Soldier’s Letters from Vietnam Finally Reaching Loved Ones

“We couldn’t retrieve the bodies of our men or ruck sacks and when we brought air strikes, jets dropped napalm and explosives that destroyed everything that was there.”

“I definitely will take R&R, I don’t care where so long as I get a rest, which I need so badly, soon. I’ll let you know exact date.”

“If Dad calls, tell him I got too close to being dead but I’m O.K. I was real lucky. I’ll write again soon.”

The above are excerpts from letters written 43 years ago in Vietnam by Army Sgt. Steve Flaherty to his mother.

His mother, however, never received the letters as those and other letters he had written to her and loved ones back home — and which he carried with him — were taken from him by Vietnamese forces when he was killed in action on March 25, 1969. Other excerpts of those letters were used in propaganda broadcasts by Vietnamese forces during the war.

According to the Department of Defense, a Vietnamese Senior Colonel Nguyen Phu Dat saved the letters and, following the war, “the colonel contemplated how to return them to Flaherty’s family, but there was no way.”

But today, during a historic visit by U.S. Defense Secretary Leon E. Panetta to Hanoi, he accepted the letters from Vietnamese Defense Minister Phung Quang Thanh. In return, Panetta returned “artifacts” taken from Vietnamese soldiers during the war.

Among the “artifacts,” a diary kept by Vietnamese soldier Vu Dinh Doan in 1966.

The American Forces Press Service:

These are more than artifacts, they are voices from the grave, and they will now speak to the families of these fallen men.

Doan and Flaherty carried these items through the combat and heat and pain of the Vietnam War. They put their thoughts, feelings and experiences in these missives.

These two men were enemies. Yet today, their stories are intertwined and their words are helping to bind the two nations together.

To read more excerpts from Flaherty’s letters, please click here, and to read how Flaherty’s letters and Vu Dinh Doan’s diary became part of this historic “artifacts exchange,” and how this exchange may help cement ties between the U.S. and Vietnam, please click here.

Top Image: U.S. Defense Secretary Leon E. Panetta accepts letters from Vietnamese Defense Secretary Phung Quang Thanh, in Hanoi, Vietnam, June 4, 2012 U.S. Department of Defense

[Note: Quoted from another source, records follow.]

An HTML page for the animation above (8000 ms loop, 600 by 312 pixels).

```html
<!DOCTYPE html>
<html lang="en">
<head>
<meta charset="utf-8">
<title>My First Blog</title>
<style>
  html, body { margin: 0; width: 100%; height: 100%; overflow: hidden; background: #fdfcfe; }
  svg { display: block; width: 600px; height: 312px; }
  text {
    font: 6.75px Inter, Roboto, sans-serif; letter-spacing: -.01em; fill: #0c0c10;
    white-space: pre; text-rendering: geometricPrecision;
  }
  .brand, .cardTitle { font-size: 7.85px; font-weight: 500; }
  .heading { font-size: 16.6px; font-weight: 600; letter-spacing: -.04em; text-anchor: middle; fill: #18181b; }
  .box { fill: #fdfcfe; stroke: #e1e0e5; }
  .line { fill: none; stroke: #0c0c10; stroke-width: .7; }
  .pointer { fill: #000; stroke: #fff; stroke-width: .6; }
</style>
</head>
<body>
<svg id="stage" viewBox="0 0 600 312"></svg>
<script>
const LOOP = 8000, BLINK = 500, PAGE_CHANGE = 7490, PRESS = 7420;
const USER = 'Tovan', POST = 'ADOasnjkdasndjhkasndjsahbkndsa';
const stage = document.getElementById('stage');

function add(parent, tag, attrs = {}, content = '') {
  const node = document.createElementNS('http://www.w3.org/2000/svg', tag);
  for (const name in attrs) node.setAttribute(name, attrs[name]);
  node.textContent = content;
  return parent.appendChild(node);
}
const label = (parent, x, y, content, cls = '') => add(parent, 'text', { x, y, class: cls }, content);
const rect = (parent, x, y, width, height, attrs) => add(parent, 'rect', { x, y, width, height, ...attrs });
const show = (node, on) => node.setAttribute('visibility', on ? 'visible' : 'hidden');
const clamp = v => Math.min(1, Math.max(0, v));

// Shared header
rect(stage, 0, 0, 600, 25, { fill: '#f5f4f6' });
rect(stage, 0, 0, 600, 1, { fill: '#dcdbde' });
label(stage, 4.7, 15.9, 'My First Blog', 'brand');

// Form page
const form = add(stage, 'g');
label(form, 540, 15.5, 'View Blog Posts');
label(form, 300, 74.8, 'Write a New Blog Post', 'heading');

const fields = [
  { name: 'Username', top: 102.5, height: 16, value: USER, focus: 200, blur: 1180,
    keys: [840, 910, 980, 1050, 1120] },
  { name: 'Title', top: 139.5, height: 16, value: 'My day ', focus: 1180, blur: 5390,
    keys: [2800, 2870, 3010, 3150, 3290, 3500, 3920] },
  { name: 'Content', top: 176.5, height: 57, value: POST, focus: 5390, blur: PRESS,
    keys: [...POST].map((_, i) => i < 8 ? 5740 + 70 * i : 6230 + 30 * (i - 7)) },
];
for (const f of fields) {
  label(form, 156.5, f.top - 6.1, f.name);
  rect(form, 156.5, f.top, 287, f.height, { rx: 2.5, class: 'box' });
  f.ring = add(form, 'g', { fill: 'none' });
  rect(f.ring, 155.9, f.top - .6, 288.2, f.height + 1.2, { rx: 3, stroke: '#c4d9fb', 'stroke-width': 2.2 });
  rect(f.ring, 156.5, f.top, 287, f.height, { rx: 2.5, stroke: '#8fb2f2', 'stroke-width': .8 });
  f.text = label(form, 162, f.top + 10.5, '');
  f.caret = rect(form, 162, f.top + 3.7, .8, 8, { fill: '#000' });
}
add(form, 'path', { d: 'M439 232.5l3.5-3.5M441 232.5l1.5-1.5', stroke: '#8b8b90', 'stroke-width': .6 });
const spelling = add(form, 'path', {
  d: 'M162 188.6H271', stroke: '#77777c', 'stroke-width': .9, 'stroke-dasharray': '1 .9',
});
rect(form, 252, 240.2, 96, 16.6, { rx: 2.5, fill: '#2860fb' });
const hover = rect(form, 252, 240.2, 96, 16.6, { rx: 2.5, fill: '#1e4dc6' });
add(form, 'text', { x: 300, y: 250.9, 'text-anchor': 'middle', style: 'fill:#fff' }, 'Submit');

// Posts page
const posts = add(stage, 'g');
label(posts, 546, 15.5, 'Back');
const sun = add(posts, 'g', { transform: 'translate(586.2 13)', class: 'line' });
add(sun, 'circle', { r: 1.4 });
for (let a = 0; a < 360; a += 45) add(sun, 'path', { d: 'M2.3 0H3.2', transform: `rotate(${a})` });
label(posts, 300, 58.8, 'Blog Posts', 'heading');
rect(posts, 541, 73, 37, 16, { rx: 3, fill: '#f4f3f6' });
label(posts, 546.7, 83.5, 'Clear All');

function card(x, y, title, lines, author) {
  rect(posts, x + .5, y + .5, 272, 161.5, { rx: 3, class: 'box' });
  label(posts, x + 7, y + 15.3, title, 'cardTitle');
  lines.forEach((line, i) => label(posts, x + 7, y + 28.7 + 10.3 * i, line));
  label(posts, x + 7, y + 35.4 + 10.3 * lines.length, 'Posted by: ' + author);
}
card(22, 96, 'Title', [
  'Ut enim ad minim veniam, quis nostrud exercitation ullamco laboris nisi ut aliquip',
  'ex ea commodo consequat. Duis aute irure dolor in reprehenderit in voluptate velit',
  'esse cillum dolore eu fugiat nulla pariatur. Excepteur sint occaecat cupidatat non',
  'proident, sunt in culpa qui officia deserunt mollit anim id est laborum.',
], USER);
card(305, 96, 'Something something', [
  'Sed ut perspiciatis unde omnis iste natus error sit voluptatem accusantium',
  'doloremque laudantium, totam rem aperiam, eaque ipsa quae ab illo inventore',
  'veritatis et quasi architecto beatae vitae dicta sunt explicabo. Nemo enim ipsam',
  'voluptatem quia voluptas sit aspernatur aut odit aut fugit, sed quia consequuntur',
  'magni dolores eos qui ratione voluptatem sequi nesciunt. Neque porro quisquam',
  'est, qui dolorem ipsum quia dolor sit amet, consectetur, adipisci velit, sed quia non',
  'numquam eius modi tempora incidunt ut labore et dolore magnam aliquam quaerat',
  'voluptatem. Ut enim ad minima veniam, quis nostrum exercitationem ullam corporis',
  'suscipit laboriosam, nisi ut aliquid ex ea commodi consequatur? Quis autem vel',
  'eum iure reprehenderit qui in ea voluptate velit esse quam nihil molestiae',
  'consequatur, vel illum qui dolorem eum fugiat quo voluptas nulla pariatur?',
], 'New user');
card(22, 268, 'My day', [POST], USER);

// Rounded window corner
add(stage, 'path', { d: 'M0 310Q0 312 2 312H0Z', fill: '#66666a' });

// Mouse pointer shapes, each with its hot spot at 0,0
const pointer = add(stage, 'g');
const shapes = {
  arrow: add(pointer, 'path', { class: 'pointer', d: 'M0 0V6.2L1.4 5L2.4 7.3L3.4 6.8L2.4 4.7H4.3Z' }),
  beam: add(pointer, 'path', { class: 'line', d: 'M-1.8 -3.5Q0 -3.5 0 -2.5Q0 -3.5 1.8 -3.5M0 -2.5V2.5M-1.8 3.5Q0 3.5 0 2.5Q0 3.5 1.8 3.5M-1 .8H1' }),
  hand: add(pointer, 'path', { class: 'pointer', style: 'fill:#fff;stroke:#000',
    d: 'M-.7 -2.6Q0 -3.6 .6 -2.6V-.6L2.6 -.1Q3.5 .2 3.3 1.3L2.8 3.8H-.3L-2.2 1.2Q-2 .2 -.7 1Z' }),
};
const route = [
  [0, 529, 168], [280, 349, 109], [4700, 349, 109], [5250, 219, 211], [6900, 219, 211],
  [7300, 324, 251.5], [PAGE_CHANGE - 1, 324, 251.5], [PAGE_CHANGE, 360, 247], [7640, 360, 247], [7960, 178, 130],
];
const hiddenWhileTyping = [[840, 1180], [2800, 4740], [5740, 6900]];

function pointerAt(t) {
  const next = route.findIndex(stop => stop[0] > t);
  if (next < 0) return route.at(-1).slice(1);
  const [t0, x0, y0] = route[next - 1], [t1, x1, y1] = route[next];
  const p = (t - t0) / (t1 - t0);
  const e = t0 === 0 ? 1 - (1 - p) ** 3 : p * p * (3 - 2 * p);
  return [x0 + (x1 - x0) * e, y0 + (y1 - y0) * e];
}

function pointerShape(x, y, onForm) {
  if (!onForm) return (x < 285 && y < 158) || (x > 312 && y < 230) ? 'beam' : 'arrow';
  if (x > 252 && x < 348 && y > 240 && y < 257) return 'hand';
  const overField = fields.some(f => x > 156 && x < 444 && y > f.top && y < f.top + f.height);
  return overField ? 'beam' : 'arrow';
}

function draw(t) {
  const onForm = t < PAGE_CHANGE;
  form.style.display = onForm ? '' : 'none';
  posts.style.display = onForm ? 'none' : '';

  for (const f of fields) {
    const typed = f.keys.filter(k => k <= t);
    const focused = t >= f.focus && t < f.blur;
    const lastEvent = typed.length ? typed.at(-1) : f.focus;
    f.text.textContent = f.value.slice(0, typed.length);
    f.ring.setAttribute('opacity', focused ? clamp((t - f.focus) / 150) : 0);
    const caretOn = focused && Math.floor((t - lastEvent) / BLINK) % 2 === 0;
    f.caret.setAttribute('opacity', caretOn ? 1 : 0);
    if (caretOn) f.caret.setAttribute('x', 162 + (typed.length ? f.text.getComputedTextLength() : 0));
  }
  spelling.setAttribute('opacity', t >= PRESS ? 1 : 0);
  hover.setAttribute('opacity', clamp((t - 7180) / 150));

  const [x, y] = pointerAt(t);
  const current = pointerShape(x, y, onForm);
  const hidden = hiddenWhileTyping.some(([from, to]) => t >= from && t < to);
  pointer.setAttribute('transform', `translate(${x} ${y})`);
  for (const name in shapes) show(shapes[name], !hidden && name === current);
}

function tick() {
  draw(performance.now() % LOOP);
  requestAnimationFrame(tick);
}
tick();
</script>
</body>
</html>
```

Second Image: A member of the Office of the Secretary of Defense looks through the diary of a Vietnamese soldier from the Vietnam War while visiting Hanoi, Vietnam, June 4, 2012. U.S. Department of Defense